- The implementation takes adavantage of my network code Single View Application, and you may choose to look through that to understand what is going on with the netwroking here
What this article is, and what it isn’t
One of the main disadvantages touted surrounding the VIPER architecture is that the communication between objects can become confusing and feel rather confusing.
This implementation will cover a very clean case of the VIPER architecture to give you something to work with and build your own Apps on top of. That is, we are building a concrete example representing the following
I’ve set about testing all of the code for the
UITableView but I've left the
DetailView section as an exercies for the reader.
There are some force-unwraps in the tests — this isn’t an accident and I tend to do this for non-production code. You may choose to write your code differently.
The code calls “https://jsonplaceholder.typicode.com/photos" for the main tableview, and then draws images from the JSON String returned. This particular code does not use my API manager and might have been better had it done so, but this code is not production ready.
SceneDelegate sets the stage for our VIPER implementation. In this case, we have used a
UINavigationController to hold together our code.
The entitiy is perhaps the easier component of VIPER, and gives us the following
The wireframe conforms to a protocol and sets up the view controller and it’s dependencies.
designing each class to it’s interface protocol which allows mocks to be formed (more on this later).
We create the TableViewController which conforms to it’s own protocol
The presenter presents the data for easy display by the dumb viewcontroller
The interactor is the place where the network calls are made.
So how can this be tested?
Using Mocks is really important in swapping out the real (for example interactor).
which then lets us write the following tests TableViewInteractorTests
VIPER makes it easier to test code — by making a modular solution for your App. The architecture should help you to enformce the single responsibility principle and help to reduce the load on view controllers.
Communication between objects can be convoluted and complicated.
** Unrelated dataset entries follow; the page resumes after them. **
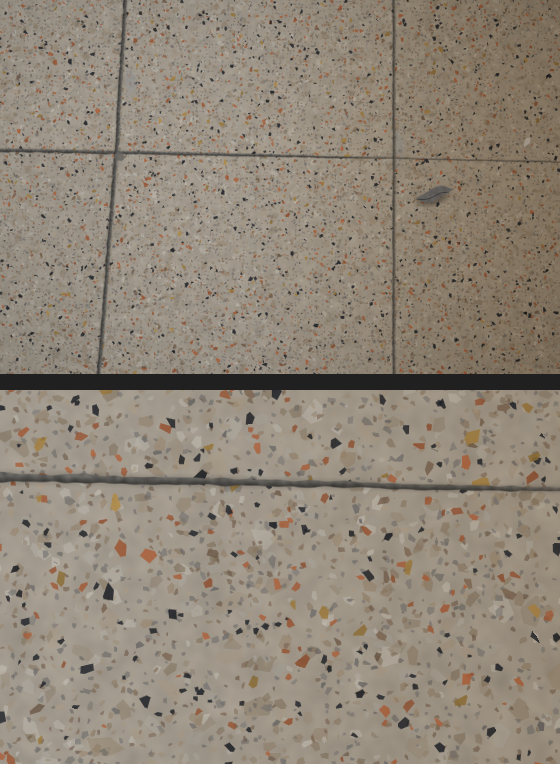
Top, the full canvas; bottom, a detail of the centre.
Give the GLSL for this texture, as a Shadertoy shader.

```glsl
// Speckled terrazzo floor: three by two slabs with worn grout joints and a little debris.

const vec3 PALE = vec3(0.66, 0.64, 0.60);
const vec3 TAN = vec3(0.50, 0.43, 0.34);
const vec3 BEIGE = vec3(0.57, 0.51, 0.43);
const vec3 GREY = vec3(0.40, 0.39, 0.38);
const vec3 BROWN = vec3(0.42, 0.34, 0.27);
const vec3 ORANGE = vec3(0.58, 0.32, 0.19);
const vec3 OCHRE = vec3(0.58, 0.45, 0.22);
const vec3 BLACK = vec3(0.10, 0.11, 0.13);
const vec3 GROUT = vec3(0.33, 0.32, 0.30);

vec2 hash2(vec2 p) {
    vec3 q = fract(p.xyx * vec3(0.1031, 0.1030, 0.0973));
    q += dot(q, q.yzx + 33.33);
    return fract((q.xx + q.yz) * q.zy);
}

mat2 rotation(float a) {
    return mat2(cos(a), sin(a), -sin(a), cos(a));
}

float corner(vec2 cell, vec2 offset, vec2 f) {
    return dot(hash2(cell + offset) * 2.0 - 1.0, f - offset);
}

// Gradient noise, roughly -0.7 to 0.7
float noise(vec2 p) {
    vec2 i = floor(p), f = fract(p);
    vec2 u = f * f * f * (f * (f * 6.0 - 15.0) + 10.0);
    return mix(mix(corner(i, vec2(0, 0), f), corner(i, vec2(1, 0), f), u.x),
               mix(corner(i, vec2(0, 1), f), corner(i, vec2(1, 1), f), u.x), u.y);
}

float fill(float d, float blur) {
    return 1.0 - smoothstep(-blur, blur, d);
}

// Irregular five-sided stone splinter
float splinter(vec2 p, float radius, vec2 seed) {
    float d = -1.0;
    for (int k = 0; k < 5; k++) {
        vec2 h = hash2(seed + float(k) * 7.31);
        float a = (float(k) + 0.6 * h.x) * 1.2566;
        d = max(d, dot(p, vec2(cos(a), sin(a))) - radius * (0.55 + 0.65 * h.y));
    }
    return d;
}

// One jittered grid of chips in three colours
vec3 chips(vec3 base, vec2 p, float scale, float density, float opacity,
           vec3 a, vec3 b, vec3 c, float px) {
    vec2 g = rotation(scale) * p * scale;
    vec2 cell = floor(g), seed = cell + scale * 3.7;
    vec2 pick = hash2(seed), form = hash2(seed + 51.7);
    vec2 q = fract(g) - 0.5 - (hash2(seed + 19.3) - 0.5) * 0.5;
    q = rotation(form.x * 6.2832) * q * vec2(0.8, 1.25);
    float d = splinter(q, mix(0.13, 0.30, form.y), seed);
    float present = step(pick.x, density * (1.0 + 0.8 * noise(p * 7.0 + scale)));
    vec3 colour = pick.y < 0.36 ? a : (pick.y < 0.72 ? b : c);
    colour *= 0.88 + 0.24 * form.x;
    return mix(base, colour, present * opacity * fill(d, px * scale * 0.8));
}

vec3 terrazzo(vec2 p, float px) {
    vec3 c = vec3(0.595, 0.56, 0.505) * (1.0 + 0.09 * noise(p * 30.0) + 0.06 * noise(p * 90.0));
    c = chips(c, p, 27.0, 0.55, 0.40, PALE, TAN, BEIGE, px);
    c = chips(c, p, 46.0, 0.60, 0.50, PALE, TAN, BEIGE, px);
    c = chips(c, p, 72.0, 0.50, 0.55, GREY, TAN, PALE, px);
    c = chips(c, p, 110.0, 0.45, 0.60, GREY, BROWN, BEIGE, px);
    c = chips(c, p, 83.0, 0.16, 0.80, BLACK, ORANGE, GREY, px);
    c = chips(c, p, 49.0, 0.13, 0.85, BLACK, ORANGE, OCHRE, px);
    return chips(c, p, 58.0, 0.14, 0.80, ORANGE, BLACK, BROWN, px);
}

// Grout line with ragged edges and a shaded core
vec3 joint(vec3 base, float d, float halfWidth, float strength, vec2 p, float px) {
    float ragged = abs(d) - halfWidth * (1.0 + 0.7 * noise(p * 65.0));
    vec3 grout = GROUT * (1.0 + 0.35 * noise(p * 140.0));
    grout *= 0.72 + 0.4 * smoothstep(-halfWidth, halfWidth, d);
    base *= 1.0 - 0.12 * strength * fill(abs(d) - halfWidth * 1.6, halfWidth);
    return mix(base, grout, strength * fill(ragged, px));
}

// Soft smear of pale cement
vec3 smear(vec3 base, vec2 p, vec2 size) {
    float d = length(p / size) + 0.7 * noise(p * 60.0);
    return mix(base, vec3(0.55, 0.55, 0.54), 0.6 * fill(d - 0.8, 0.35));
}

void mainImage(out vec4 fragColor, in vec2 fragCoord) {
    float px = 1.0 / iResolution.y;
    vec2 p = fragCoord / iResolution.y;
    p.x *= 1.5 * iResolution.y / iResolution.x;

    // Signed distances to the three joints
    float waver = 0.004 * noise(p * 9.0);
    float left = p.x - 0.312 - (p.y - 0.59) * (p.y < 0.59 ? 0.082 : 0.057) + waver;
    float right = p.x - 1.055 + 0.5 * waver;
    float across = p.y - 0.599 + 0.021 * p.x + 0.5 * waver;

    // Each slab has its own chip layout and tint
    vec2 slab = vec2(step(0.0, left) + step(0.0, right), step(0.0, across));
    vec3 c = terrazzo(p + slab * vec2(5.3, 8.7), px);
    c *= 0.98 + 0.04 * hash2(slab + 4.0).x;

    c = smear(c, p - vec2(0.35, 0.78), vec2(0.018, 0.04));
    c = smear(c, p - vec2(1.068, 0.61), vec2(0.016, 0.05));
    c = joint(c, across, mix(0.0042, 0.0018, smoothstep(0.2, 1.2, p.x)),
              mix(1.0, 0.65, smoothstep(0.9, 1.1, p.x)), p, px);
    c = joint(c, left, 0.0046, 1.0, p, px);
    c = joint(c, right, 0.0034, 0.85, p, px);
    float lump = length(p - vec2(0.321, 0.583)) - 0.012 + 0.008 * noise(p * 60.0);
    c = mix(c, GROUT * 1.15, 0.85 * fill(lump, px));

    // Grey scrap with a crease, and a white flake
    vec2 s = rotation(-0.27) * (p - vec2(1.163, 0.481));
    float scrap = abs(s.y - 0.004 * sin(s.x * 70.0)) - 0.016 * (1.0 - pow(abs(s.x) / 0.052, 2.0));
    c *= 1.0 - 0.3 * fill(length((s + vec2(0.006, 0.012)) / vec2(0.05, 0.02)) - 0.8, 0.4);
    vec3 paper = vec3(0.39, 0.39, 0.40) * (1.0 + 0.2 * noise(s * 80.0));
    paper *= 1.0 - 0.4 * fill(abs(s.y + 0.005 - 0.003 * sin(s.x * 90.0)) - 0.001, 0.002);
    c = mix(c, paper, fill(scrap, px));
    float flake = splinter(rotation(0.4) * (p - vec2(1.412, 0.622)) * vec2(1.3, 0.8), 0.011, vec2(3.0, 8.0));
    c = mix(c, vec3(0.70, 0.69, 0.68), fill(flake, px));

    // Cool light on the left fading to warm shade on the right
    vec3 light = mix(vec3(1.0, 1.01, 1.03), vec3(0.90, 0.85, 0.78), smoothstep(0.55, 1.5, p.x));
    vec2 v = (p - vec2(0.62, 0.52)) / vec2(1.2, 0.85);
    c *= light * (1.07 - 0.20 * dot(v, v));
    fragColor = vec4(clamp(c, 0.0, 1.0), 1.0);
}
```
Without care, modules can become too large and do too many things. Potentially some implementation of VIPER violate the single responsibility principle!
VIPER isn’t all that difficult!
However it seems to have fallen a little bit out of fashion recently — so beware of that before you pitch it to your team at your place!
If you’ve any questions, comments or suggestions please hit me up on Twitter